Text size

This is not the title of a children's book but one that sums up the situation today, as we head for the 18th Knesset elections on Tuesday. On the one hand, we are facing colossal defense, economic and social problems, and on the other, a political rift. No matter what government comes to power, it will be led by a prime minister who has won by the tiniest of margins and a defense minister who doesn't understand how he it that he did not wind up back in the prime minister's seat, considering what a genius he is.

This government will also have a coalition partner who will kick himself at the thought that an inexperienced princess has beat him, by a mere hairsbreadth, and all the while Avigdor Lieberman will be hovering in the background, spewing venom and threatening to turn Israel into a binational state.

And then the question will arise of whether this government is capable of handling the challenges posed by Barack Obama and Hillary Clinton. Will it have the power to carry out withdrawals and evacuate tens of thousands of settlers? With all the hot air and hatemongering at home, all we have done is confuse ourselves to death. With less than a week to go before the elections, the vote is totally splintered and everyone is at each other's throat.

The Likud is attacking Kadima and Labor, but wants Ehud Barak for defense minister without Labor. Benjamin (Bibi) Netanyahu is dreaming of a world without Kadima.

Barak himself is dying to be prime minister, and out of frustration is attacking Tzipi Livni as unsuitable for the job.

And let's not forget that he was the one who threw the wrench into the works when Livni tried to form a new coalition and avoid going to the polls, with his batty demands to be acting prime minister and have the Knesset pass a law that the head of the opposition doesn't have to be a Knesset member. With the delay Barak caused with his bizarre requests, he pushed Shas into clamoring for money and issuing ultimatums over Jerusalem.

Many people complain that Livni didn't make proper use of the 10 days left to her to put together a government, so it was her fault we had to go to early elections.

In my opinion, Livni only proved her worth: She showed us that she is a determined and principled politician, not a political hack and horsetrader.

Livni is not a backslapper or a sweet-talker.

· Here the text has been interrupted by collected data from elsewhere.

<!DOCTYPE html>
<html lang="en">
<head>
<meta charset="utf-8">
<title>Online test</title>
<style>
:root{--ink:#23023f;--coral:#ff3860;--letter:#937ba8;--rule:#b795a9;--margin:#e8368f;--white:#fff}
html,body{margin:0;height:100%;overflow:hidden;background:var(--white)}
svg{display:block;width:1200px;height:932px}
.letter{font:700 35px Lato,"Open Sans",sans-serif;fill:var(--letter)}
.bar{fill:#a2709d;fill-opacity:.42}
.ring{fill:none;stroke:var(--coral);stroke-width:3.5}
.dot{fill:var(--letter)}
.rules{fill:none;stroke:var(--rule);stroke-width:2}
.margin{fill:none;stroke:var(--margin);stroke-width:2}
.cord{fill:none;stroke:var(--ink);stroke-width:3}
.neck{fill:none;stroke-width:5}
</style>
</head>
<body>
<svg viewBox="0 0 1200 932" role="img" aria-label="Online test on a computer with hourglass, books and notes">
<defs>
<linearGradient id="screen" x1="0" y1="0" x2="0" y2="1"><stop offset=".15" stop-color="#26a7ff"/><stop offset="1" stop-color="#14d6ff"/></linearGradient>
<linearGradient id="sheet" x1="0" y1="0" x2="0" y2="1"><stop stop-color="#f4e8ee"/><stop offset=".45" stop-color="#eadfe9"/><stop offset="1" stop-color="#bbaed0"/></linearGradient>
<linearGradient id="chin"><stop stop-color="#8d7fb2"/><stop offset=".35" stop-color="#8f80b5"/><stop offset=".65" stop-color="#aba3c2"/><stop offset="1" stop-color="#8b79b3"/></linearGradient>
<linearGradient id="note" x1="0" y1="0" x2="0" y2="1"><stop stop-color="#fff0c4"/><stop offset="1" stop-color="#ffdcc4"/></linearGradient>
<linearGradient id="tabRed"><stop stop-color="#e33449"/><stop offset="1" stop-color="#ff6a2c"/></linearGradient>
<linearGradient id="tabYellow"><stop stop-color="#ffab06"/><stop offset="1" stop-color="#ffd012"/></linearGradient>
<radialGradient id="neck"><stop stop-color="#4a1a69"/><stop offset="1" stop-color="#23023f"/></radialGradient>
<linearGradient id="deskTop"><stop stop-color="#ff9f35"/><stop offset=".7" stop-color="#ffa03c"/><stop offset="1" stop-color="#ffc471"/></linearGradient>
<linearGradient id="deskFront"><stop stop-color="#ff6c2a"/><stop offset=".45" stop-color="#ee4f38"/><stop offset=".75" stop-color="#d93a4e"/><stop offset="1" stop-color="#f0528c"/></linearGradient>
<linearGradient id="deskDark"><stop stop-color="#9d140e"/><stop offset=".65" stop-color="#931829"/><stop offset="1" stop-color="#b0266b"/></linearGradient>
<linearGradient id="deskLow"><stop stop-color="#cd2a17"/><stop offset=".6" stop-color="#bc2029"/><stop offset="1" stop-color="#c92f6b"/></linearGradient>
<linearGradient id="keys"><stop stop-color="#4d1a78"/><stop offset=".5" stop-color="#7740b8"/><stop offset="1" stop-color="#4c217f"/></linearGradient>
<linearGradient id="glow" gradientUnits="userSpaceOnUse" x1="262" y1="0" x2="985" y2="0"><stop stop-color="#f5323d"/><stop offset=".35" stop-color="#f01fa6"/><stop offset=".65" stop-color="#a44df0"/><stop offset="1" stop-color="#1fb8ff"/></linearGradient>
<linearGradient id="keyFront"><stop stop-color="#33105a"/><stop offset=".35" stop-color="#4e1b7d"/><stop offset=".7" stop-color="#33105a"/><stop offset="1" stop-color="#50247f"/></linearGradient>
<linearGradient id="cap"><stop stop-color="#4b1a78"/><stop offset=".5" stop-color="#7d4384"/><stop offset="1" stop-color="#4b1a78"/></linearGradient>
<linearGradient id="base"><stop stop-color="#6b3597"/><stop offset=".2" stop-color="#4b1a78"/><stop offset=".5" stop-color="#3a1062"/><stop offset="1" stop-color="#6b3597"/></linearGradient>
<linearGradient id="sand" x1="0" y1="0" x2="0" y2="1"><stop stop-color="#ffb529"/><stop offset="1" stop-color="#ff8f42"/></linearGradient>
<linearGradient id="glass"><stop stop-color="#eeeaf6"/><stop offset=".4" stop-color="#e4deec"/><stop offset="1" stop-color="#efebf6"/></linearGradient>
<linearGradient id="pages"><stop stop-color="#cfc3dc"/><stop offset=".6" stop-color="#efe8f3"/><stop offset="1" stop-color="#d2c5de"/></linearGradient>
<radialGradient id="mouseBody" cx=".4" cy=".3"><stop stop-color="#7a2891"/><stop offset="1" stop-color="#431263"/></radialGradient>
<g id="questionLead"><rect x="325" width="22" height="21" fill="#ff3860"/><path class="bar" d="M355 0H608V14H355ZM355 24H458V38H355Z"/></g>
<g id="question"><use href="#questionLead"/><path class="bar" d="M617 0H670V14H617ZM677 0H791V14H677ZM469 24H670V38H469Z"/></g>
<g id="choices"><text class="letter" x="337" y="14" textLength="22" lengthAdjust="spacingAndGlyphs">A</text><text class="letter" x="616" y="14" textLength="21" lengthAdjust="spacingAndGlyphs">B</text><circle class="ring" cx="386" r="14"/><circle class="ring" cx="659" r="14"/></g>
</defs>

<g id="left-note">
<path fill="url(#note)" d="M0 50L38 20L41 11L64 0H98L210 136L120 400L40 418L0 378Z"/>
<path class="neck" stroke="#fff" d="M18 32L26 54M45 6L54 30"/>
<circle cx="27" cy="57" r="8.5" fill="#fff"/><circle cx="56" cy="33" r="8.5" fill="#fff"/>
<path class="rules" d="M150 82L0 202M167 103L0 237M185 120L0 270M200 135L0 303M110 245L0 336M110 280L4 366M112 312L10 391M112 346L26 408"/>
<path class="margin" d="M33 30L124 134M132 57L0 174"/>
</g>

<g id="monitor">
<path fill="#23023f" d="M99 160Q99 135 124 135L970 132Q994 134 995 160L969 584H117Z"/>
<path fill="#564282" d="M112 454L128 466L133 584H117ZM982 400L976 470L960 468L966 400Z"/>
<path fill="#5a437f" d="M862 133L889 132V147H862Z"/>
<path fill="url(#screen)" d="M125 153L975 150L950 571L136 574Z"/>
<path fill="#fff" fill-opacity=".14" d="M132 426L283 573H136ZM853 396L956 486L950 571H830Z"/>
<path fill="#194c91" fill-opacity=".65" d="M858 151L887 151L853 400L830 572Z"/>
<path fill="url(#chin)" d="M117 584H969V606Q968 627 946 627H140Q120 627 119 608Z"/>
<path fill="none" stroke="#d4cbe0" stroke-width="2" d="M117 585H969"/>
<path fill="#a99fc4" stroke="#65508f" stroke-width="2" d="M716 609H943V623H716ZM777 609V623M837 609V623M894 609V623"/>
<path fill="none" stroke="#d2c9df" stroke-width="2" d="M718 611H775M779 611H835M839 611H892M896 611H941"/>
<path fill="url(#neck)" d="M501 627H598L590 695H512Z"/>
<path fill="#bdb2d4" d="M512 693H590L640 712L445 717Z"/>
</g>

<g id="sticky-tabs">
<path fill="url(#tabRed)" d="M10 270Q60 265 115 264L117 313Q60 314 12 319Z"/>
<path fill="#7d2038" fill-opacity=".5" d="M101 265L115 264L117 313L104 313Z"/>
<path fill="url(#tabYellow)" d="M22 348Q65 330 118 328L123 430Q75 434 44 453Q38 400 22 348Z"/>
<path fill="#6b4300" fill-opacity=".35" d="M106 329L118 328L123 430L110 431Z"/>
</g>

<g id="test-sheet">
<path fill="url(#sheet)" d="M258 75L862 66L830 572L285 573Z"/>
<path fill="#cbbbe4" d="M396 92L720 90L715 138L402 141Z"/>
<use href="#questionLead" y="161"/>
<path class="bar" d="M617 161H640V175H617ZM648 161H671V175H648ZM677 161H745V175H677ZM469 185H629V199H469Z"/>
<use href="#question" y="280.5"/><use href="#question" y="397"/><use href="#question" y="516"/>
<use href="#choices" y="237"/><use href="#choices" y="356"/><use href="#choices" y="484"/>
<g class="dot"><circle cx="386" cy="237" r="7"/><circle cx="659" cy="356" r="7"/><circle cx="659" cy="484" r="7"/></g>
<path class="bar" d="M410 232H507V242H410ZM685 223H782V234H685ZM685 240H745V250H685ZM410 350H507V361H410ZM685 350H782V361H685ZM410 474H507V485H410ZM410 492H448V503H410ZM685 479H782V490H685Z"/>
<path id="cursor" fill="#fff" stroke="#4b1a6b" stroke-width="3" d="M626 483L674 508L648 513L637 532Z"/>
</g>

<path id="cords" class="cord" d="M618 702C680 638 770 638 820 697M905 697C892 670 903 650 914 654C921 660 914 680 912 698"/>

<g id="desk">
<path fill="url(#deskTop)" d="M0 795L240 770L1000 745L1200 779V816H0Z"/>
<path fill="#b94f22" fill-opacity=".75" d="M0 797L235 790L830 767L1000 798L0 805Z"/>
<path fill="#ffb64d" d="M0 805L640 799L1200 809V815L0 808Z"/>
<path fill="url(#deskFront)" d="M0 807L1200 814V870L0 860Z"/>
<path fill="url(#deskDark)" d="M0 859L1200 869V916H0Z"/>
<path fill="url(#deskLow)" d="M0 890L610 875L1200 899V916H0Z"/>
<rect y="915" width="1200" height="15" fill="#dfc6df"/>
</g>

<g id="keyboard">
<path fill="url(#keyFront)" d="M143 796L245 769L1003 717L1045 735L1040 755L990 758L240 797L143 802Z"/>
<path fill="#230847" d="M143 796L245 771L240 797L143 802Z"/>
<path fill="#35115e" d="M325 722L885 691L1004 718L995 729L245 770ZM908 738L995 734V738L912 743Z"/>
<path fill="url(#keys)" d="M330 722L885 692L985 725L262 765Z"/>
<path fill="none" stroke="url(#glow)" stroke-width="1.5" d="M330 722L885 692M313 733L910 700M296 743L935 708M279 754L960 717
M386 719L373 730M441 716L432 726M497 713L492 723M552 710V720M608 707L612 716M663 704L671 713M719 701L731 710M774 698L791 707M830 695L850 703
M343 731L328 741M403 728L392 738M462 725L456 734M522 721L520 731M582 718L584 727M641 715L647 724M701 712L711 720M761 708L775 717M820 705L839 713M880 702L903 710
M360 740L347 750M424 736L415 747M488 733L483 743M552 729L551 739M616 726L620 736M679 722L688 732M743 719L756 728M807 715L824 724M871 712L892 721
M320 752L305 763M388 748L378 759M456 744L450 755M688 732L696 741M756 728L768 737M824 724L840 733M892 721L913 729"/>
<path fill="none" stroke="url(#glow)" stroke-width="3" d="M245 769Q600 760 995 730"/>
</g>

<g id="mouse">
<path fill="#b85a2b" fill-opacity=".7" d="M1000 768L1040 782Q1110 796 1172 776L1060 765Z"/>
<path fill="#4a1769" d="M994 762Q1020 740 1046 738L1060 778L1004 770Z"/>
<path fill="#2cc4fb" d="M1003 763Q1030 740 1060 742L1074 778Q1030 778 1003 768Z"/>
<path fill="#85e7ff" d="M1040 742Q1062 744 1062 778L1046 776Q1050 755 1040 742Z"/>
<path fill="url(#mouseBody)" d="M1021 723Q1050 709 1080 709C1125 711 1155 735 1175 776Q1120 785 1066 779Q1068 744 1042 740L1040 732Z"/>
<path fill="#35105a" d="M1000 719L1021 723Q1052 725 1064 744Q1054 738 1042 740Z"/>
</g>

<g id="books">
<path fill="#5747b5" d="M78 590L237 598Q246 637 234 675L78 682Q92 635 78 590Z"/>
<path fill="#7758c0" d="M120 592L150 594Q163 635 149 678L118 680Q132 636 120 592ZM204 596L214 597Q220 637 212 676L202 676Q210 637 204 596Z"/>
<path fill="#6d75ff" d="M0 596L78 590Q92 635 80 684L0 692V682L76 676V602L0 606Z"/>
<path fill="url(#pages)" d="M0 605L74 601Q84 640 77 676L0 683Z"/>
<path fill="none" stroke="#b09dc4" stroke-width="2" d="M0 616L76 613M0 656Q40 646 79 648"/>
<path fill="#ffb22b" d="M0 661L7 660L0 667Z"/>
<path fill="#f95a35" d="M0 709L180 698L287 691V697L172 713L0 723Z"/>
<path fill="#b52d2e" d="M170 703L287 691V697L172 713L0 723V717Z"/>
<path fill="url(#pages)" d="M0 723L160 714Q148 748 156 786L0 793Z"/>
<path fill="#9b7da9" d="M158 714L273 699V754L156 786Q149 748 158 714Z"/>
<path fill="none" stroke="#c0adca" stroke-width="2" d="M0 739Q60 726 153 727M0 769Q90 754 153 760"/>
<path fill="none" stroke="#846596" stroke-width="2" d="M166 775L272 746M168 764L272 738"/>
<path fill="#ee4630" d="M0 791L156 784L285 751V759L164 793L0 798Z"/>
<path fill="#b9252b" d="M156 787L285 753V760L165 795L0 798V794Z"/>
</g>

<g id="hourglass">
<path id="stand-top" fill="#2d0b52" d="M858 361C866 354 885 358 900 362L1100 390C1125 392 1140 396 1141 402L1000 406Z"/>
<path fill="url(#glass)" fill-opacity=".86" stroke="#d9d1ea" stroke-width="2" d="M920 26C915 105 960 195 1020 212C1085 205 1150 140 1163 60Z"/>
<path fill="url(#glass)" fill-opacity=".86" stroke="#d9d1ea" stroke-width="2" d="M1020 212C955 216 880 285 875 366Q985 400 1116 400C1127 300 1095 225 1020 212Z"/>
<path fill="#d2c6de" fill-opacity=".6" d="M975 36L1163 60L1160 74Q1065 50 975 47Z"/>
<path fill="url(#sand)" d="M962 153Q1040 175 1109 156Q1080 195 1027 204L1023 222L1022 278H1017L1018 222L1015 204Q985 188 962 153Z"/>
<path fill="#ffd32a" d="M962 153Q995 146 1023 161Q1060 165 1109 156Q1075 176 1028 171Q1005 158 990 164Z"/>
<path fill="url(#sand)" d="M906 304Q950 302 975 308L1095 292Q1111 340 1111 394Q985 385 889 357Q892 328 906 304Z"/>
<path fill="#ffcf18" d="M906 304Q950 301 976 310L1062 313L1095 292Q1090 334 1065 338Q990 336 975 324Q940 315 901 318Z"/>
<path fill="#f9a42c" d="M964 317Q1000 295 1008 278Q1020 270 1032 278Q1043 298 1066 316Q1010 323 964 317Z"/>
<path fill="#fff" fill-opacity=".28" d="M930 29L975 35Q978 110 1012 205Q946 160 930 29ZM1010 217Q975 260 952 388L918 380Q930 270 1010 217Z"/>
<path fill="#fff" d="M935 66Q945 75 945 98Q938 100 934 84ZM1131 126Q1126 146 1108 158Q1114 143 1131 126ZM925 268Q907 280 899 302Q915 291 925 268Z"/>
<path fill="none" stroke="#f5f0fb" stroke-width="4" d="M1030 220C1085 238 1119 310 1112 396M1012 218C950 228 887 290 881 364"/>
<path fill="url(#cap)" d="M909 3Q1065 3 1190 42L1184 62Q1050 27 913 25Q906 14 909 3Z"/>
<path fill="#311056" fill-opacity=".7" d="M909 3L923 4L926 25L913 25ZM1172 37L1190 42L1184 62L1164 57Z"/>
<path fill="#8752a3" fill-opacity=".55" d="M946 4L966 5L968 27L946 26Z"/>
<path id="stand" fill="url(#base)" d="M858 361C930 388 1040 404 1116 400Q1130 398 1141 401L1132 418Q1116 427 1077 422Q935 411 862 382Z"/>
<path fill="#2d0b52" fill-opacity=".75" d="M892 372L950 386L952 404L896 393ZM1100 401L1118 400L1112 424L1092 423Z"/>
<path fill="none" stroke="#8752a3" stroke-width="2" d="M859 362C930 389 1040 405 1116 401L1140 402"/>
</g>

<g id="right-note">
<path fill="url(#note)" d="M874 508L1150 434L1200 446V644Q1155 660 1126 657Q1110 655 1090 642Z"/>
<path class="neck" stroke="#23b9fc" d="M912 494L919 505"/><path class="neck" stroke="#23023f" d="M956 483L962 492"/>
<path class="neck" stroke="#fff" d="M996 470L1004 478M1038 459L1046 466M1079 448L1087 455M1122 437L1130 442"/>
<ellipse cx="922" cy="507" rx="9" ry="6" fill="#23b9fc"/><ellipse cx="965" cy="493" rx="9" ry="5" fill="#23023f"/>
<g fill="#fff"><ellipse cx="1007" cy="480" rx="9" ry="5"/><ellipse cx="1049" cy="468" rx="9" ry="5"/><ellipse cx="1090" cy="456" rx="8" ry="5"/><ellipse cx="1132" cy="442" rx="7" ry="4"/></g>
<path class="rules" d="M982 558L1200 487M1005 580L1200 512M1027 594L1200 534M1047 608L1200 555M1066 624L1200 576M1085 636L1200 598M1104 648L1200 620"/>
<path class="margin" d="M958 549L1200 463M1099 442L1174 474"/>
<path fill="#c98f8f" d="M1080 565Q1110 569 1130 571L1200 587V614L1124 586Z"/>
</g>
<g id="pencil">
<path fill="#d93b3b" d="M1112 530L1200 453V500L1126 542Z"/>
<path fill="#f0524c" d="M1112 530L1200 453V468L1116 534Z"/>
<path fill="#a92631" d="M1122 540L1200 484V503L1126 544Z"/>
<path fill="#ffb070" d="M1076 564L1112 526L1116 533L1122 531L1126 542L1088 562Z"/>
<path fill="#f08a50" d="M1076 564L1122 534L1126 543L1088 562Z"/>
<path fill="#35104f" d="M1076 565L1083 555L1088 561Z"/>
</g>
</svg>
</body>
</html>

She is serious about her missions - the ones she took on herself or those Olmert doled out to her with intentional stinginess, so she wouldn't hog too much of the limelight. She did not complain, but rather carried out her duties with skill and dedication.

If some secret "jury" has popped up a few minutes before Election Day and decided to lop off her head through the auspices of my colleague Ari Shavit ("A Cautionary Note," Haaretz, February 2), I tip my hat to her. These guys are scared. Two macho men, otherwise known as Netanyahu and Barak, who both failed as prime minister, don't want to see her being elected and becoming their boss. What they have to say about her does not appear under their name in this verdict.

Now, about this person who was "especially agitated despite being a mature, restrained and conservative man," and told Shavit he felt like "a member of some cult with a terrible secret: Tzipi Livni is not fit to be prime minister" - what I want to know is why he and the others kept their mouths shut until a week before the elections. What are they afraid of? That little Tzipi the weakling will have them executed?

The outcome of these elections must be the establishment of a different kind of government. The last three years will be remembered as a grim era in Israeli political history. Since the Netanyahu administration, no prime minister has gone through office without a police investigation. A former finance minister is on trial. A senior minister was found guilty of an indecent act and did not appeal.

And we haven't even gotten yet to the bungled Second Lebanon War, or to Operation Cast Lead, for which Israeli ministers and generals may face indictment for crimes against humanity, and which may have put an end to terror, but then again, maybe did not.

Kadima, when Ariel Sharon established it, was an innovative party with a fresh new outlook and hope for the future, based on the idea of two states for two peoples. A few days before the 2001 elections, a well-known columnist wrote why Israel must not let Sharon become prime minister. His arguments were convincing. Next thing we knew, he was Sharon's great defender, hailing him as the best thing that ever happened to us.

Tzipi Livni is not Sharon, but she wrote the party platform at his ranch, and was his loyal helpmate all along. When she won the Kadima party nomination for prime minister, the public greeted her victory with approval and optimism.

To her credit, let it be said that long before Lieberman popped up with his demands to take away the citizenship of a million and a half Israeli Arabs, and Netanyahu tried to rebrand the Likud as a centrist party, Livni supported the establishment of a unity government with Likud and Labor on the grounds that "the left isn't so left anymore and the right isn't so right."

A 20-percent abstention equals dozens of seats, which could neutralize Liebermanism. Tzipi and Netanyahu would do well to join forces in a new government that will tackle both the problems of peace and the demon that is turning the country into a bastion of apartheid.

Lieberman, like Kahane, must remain outside.